We agree: 9/11 Memorial should be free of politics. A clarification…
We request that the author of “9/11 memorial should be free of politics” in Sept. 12 letters to the editor would take a moment to step off his hyperbolic pedestal and realize that Students Defending Democracy also feels that political exploitation of the victims of 9/11 is incredibly unacceptable. I am pleased to report that the GW Democrats aren’t the only student organization on campus with a moral backbone.
Though the author claims that SDD sullied an otherwise pristine memorial with a heavily partisan and “overtly” political spectacle in actively recruiting a mourning audience into our organization, his accusation of SDD’s implication is quite erroneous.
In reality, SDD was integral in aiding the Student Association and University Events in the planning and execution of the event. More than 30 volunteers, comprised of SDD, College Republican and College Democrat members, made the evening possible by setting up, distributing candles and inviting audience members to attend the film screening of “The Flight that Fought Back.” Meanwhile, GW Democrats supplied no volunteers for the memorial and showed “Fahrenheit 9/11,” which we all know to be completely nonpartisan.
And it would behoove the author to not publicize hasty generalizations about organizations he is not familiar with. Though he branded SDD a “conservative organization,” co-chair Collin Stevenson has no mental reservation of leading this group as a proud democrat, one who is seriously considering voting for Obama or, dare we say it, Hillary.

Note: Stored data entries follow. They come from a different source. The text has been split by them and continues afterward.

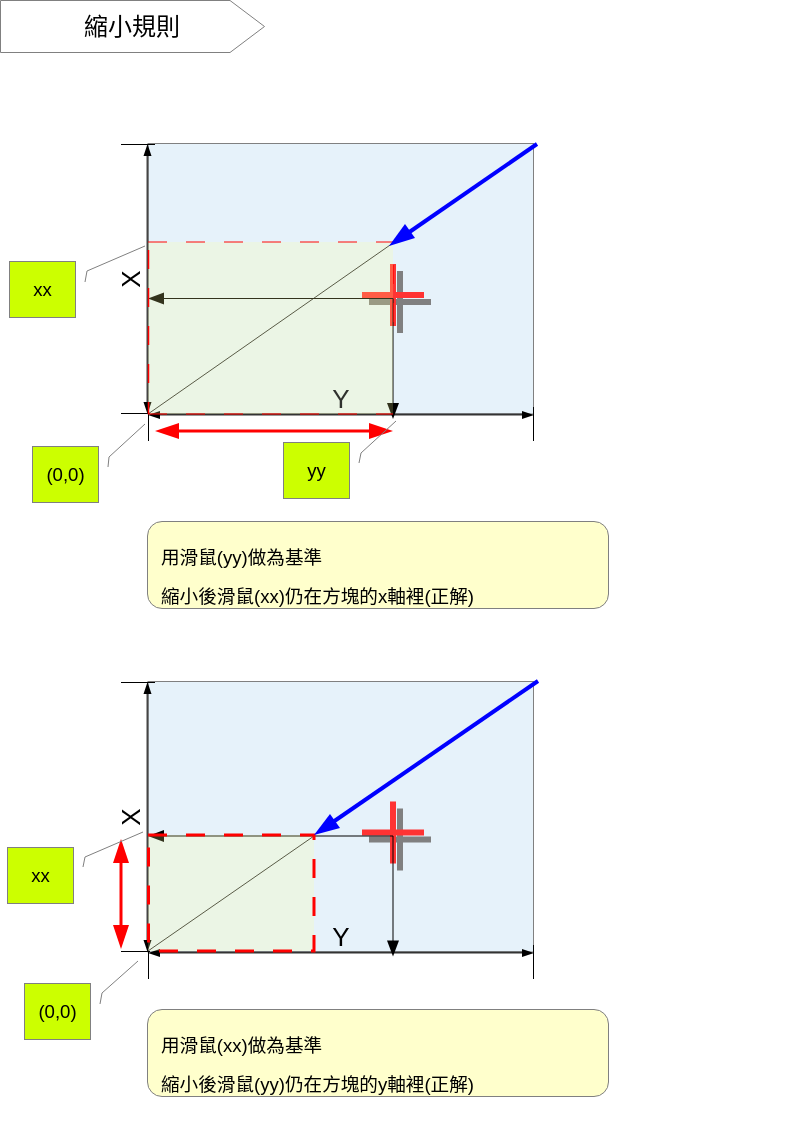
<!DOCTYPE html>
<html lang="zh-Hant">
<head>
<meta charset="utf-8">
<title>縮小規則</title>
<style>
:root {
  --sky: #e6f2fa;
  --lime: #cf0;
  --note: #ffc;
  --edge: #808080;
  --ink: #000;
  --red: #f00;
  --blue: #00f;
  --cross: #f33;
}
* { box-sizing: border-box; margin: 0; }
html, body { width: 794px; height: 1123px; overflow: hidden; background: #fff; }
body { position: relative; color: var(--ink); font: 18.6px/39px "Liberation Sans", "Noto Sans CJK TC", sans-serif; }
.drawing { position: absolute; left: 0; top: 0; width: 794px; height: 1123px; }
h1 { position: absolute; left: 0; top: 0; width: 264px; height: 53px; font-size: 24px; font-weight: 400; line-height: 54px; text-align: center; }
.tag { position: absolute; width: 67px; height: 57px; display: flex; align-items: center; justify-content: center; background: var(--lime); border: 1px solid var(--edge); }
.axis { position: absolute; width: 30px; height: 30px; font-size: 26px; line-height: 30px; text-align: center; }
.axis-x { left: 116px; transform: rotate(-90deg); }
.axis-y { left: 326px; }
.under { color: #2f312e; }
.note { position: absolute; left: 147px; width: 462px; height: 88px; padding: 16px 13px 0; background: var(--note); border: 1px solid var(--edge); border-radius: 15px; white-space: nowrap; }
.note p { height: 39px; }
.ink { fill: none; stroke: var(--ink); }
.thin { fill: none; stroke: var(--edge); }
.head { fill: var(--ink); }
.scaled { fill: #ffff91; fill-opacity: .2; }
.dash { fill: none; stroke: var(--red); stroke-dasharray: 19 19; }
.red-line { stroke: var(--red); stroke-width: 3; }
.red-head { fill: var(--red); }
.blue-line { stroke: var(--blue); stroke-width: 4; }
.blue-head { fill: var(--blue); }
</style>
</head>
<body>
<svg class="drawing" viewBox="0 0 794 1123" aria-hidden="true">
  <defs>
    <path id="plus" d="M390 264h6v28h28v6h-28v28h-6v-28h-28v-6h28z"/>
    <g id="frame">
      <rect x="148" y="143.5" width="385.5" height="270.5" fill="var(--sky)" stroke="var(--edge)"/>
      <path class="ink" d="M121 144.5H155M121 413.5H150M148.5 414V441M533.5 407V441"/>
      <path d="M147.5 152V406" stroke="#444" stroke-width="2"/>
      <path d="M156 414.5H526" stroke="#333" stroke-width="2"/>
      <path class="head" d="M147.5 144l4 12h-8zM147.5 414l4-12h-8zM148 415l12-4v8zM534 415l-12-4v8z"/>
    </g>
    <g id="mouse">
      <use href="#plus" x="7" y="7" fill="#808080"/>
      <use href="#plus" fill="var(--cross)"/>
      <path class="ink" d="M393 298.5V404M393 298.5H163"/>
      <path class="head" d="M393 419l-6-16h12zM148 298.5l16-6v12z"/>
    </g>
  </defs>

  <path class="thin" fill="#fff" d="M.5 .5H230L264.5 26.5L230 52.5H.5z"/>

  <g id="shrink-by-yy">
    <use href="#frame"/>
    <use href="#mouse"/>
    <path class="ink" stroke-width=".8" d="M148 414L393 243"/>
    <rect class="scaled" x="148" y="242" width="245" height="172"/>
    <path class="dash" opacity=".65" stroke-width="1.5" d="M148 242H393"/>
    <path class="dash" stroke-width="1.5" d="M148.5 250V414"/>
    <path class="dash" opacity=".7" stroke-width="1.5" d="M148 414H393"/>
    <path class="dash" opacity=".7" d="M393.5 265V326"/>
    <path class="blue-line" d="M537 144L408 233"/>
    <path class="blue-head" d="M389 246L405 224L415 238z"/>
    <path class="red-line" d="M175 431H373"/>
    <path class="red-head" d="M155 431l24-8v16zM393 431l-24-8v16z"/>
    <path class="thin" d="M145 246L87 271L85 282M145 424L109 457L108 467M396 421L361 453L359 463"/>
  </g>

  <g id="shrink-by-xx">
    <use href="#frame" y="538"/>
    <use href="#mouse" y="537.5"/>
    <path class="ink" stroke-width=".8" d="M148 951L314 836"/>
    <rect class="scaled" x="148" y="835" width="166" height="116"/>
    <path class="dash" stroke-width="3" d="M148 835H314V951H148.500V835" stroke-dashoffset="0"/>
    <path class="blue-line" d="M538 681L333 822"/>
    <path class="blue-head" d="M314 835L330 814L340 828z"/>
    <path class="red-line" d="M121 859V929"/>
    <path class="red-head" d="M121 839l-8 24h16zM121 949l-8-24h16z"/>
    <path class="thin" d="M143 832L85 857L83 867M138 961L102 993L100 1004"/>
  </g>
</svg>

<h1>縮小規則</h1>

<section aria-label="用滑鼠(yy)做為基準">
  <span class="axis axis-x" style="top:264px">X</span>
  <span class="axis axis-y under" style="top:384px">Y</span>
  <span class="tag" style="left:9px;top:261px">xx</span>
  <span class="tag" style="left:32px;top:446px">(0,0)</span>
  <span class="tag" style="left:283px;top:442px">yy</span>
  <div class="note" style="top:521px">
    <p>用滑鼠(yy)做為基準</p>
    <p>縮小後滑鼠(xx)仍在方塊的x軸裡(正解)</p>
  </div>
</section>

<section aria-label="用滑鼠(xx)做為基準">
  <span class="axis axis-x" style="top:802px">X</span>
  <span class="axis axis-y" style="top:922px">Y</span>
  <span class="tag" style="left:7px;top:847px">xx</span>
  <span class="tag" style="left:24px;top:983px">(0,0)</span>
  <div class="note" style="top:1009px">
    <p>用滑鼠(xx)做為基準</p>
    <p>縮小後滑鼠(yy)仍在方塊的y軸裡(正解)</p>
  </div>
</section>
</body>
</html>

A mother loses a daughter to a drunk driver. Tell me, is it immoral for her to use that tragedy as a catalyst to garner support for the elimination of drunk driving so that no other mother may have to endure that heartache? Thousands of innocent men and women fell victim to the most horrific terrorist attack this nation has ever seen, and SDD members choose to dedicate part of their lives to eradicating the threat of terrorism in the future. It is entirely possible and incredibly necessary to unite from either side of the political spectrum against this unjustifiable tactic by which our innocent countrymen lost their lives.
As a clarification, SDD has no political agenda. We seek solely to educate our peers on the threat of terrorism so that solutions of various and dynamic design may come to fruition. SDD took extreme offense to the accusation of politicizing 9/11. Nothing could be further from the truth.
Collin Stevenson and Claire Meyer, Co-Chairs, Students Defending Democracy
GW security must be revamped
I have a first-hand knowledge of the failure of GW security – I was a GW student security guard during my sophomore year. As a Community Host for the Community Living and Learning Center (now GW Housing Programs), my stated purpose was to make students swipe their GWorld a second time and sign in their guests when entering the dorm, from 7 p.m. to midnight during the week and from 7 p.m. to 3 a.m. on the weekends, and to build community within the dorms.
However, my real purpose seemed to check and limit how many students a person could sign in – essentially a glorified anti-drinking monitor. I cannot tell you how many times students basically flipped me the bird and walked (or ran) straight past me. I couldn’t blame them – it should have been a qualified security guard, not a student trying to act like one. The lack of security at GW has increasingly bothered me since the April massacre at Virginia Tech. How was I to stop anyone with a weapon? And with the elimination of the program at the end of that year, how were students to cope without even the minimal nightly protection we student guards provided?
Perhaps a greater danger lies in the area at large. In the early morning hours at my Community Host job, I discovered and evicted a homeless woman sleeping on the lobby couch of JBKO. A fight between a cabbie and a passenger broke out in front of the dorm – another night, another call to UPD. I did not feel safe being a guard, let alone living in the dorm or any other since. The homeless reside all over campus, from the central location of the Metro to the bridge by HOVA, yet the front desks installed at the dorms are overwhelmingly empty. The campus dorm and street robberies of last week, one as early as 11 p.m. and less than a block away by the Metro, make me hesitate before walking alone at night. Let’s also not forget the assaults that have occurred on campus, from those at night to the alleged weekday morning assault in an Academic Center classroom in February.
We need a system like that at NYU (“Thefts highlight dorm security,” Sept. 17, p. 1) where there are 24-hour dorm security officers that check IDs for identity, not alcohol. We need increased UPD patrols not only through the dorms, but around campus as well – not just when there is a crime spike. And while it’s important to lock doors and be vigilant ourselves, there is only so much students can do without the umbrella of University-provided security. Foggy Bottom is a part of Washington. The lack of security at GW fails to acknowledge that Foggy Bottom is part of an urban city. It’s time for the administration at GW to recognize that and adequately protect its students.
Christine Grimaldi, Senior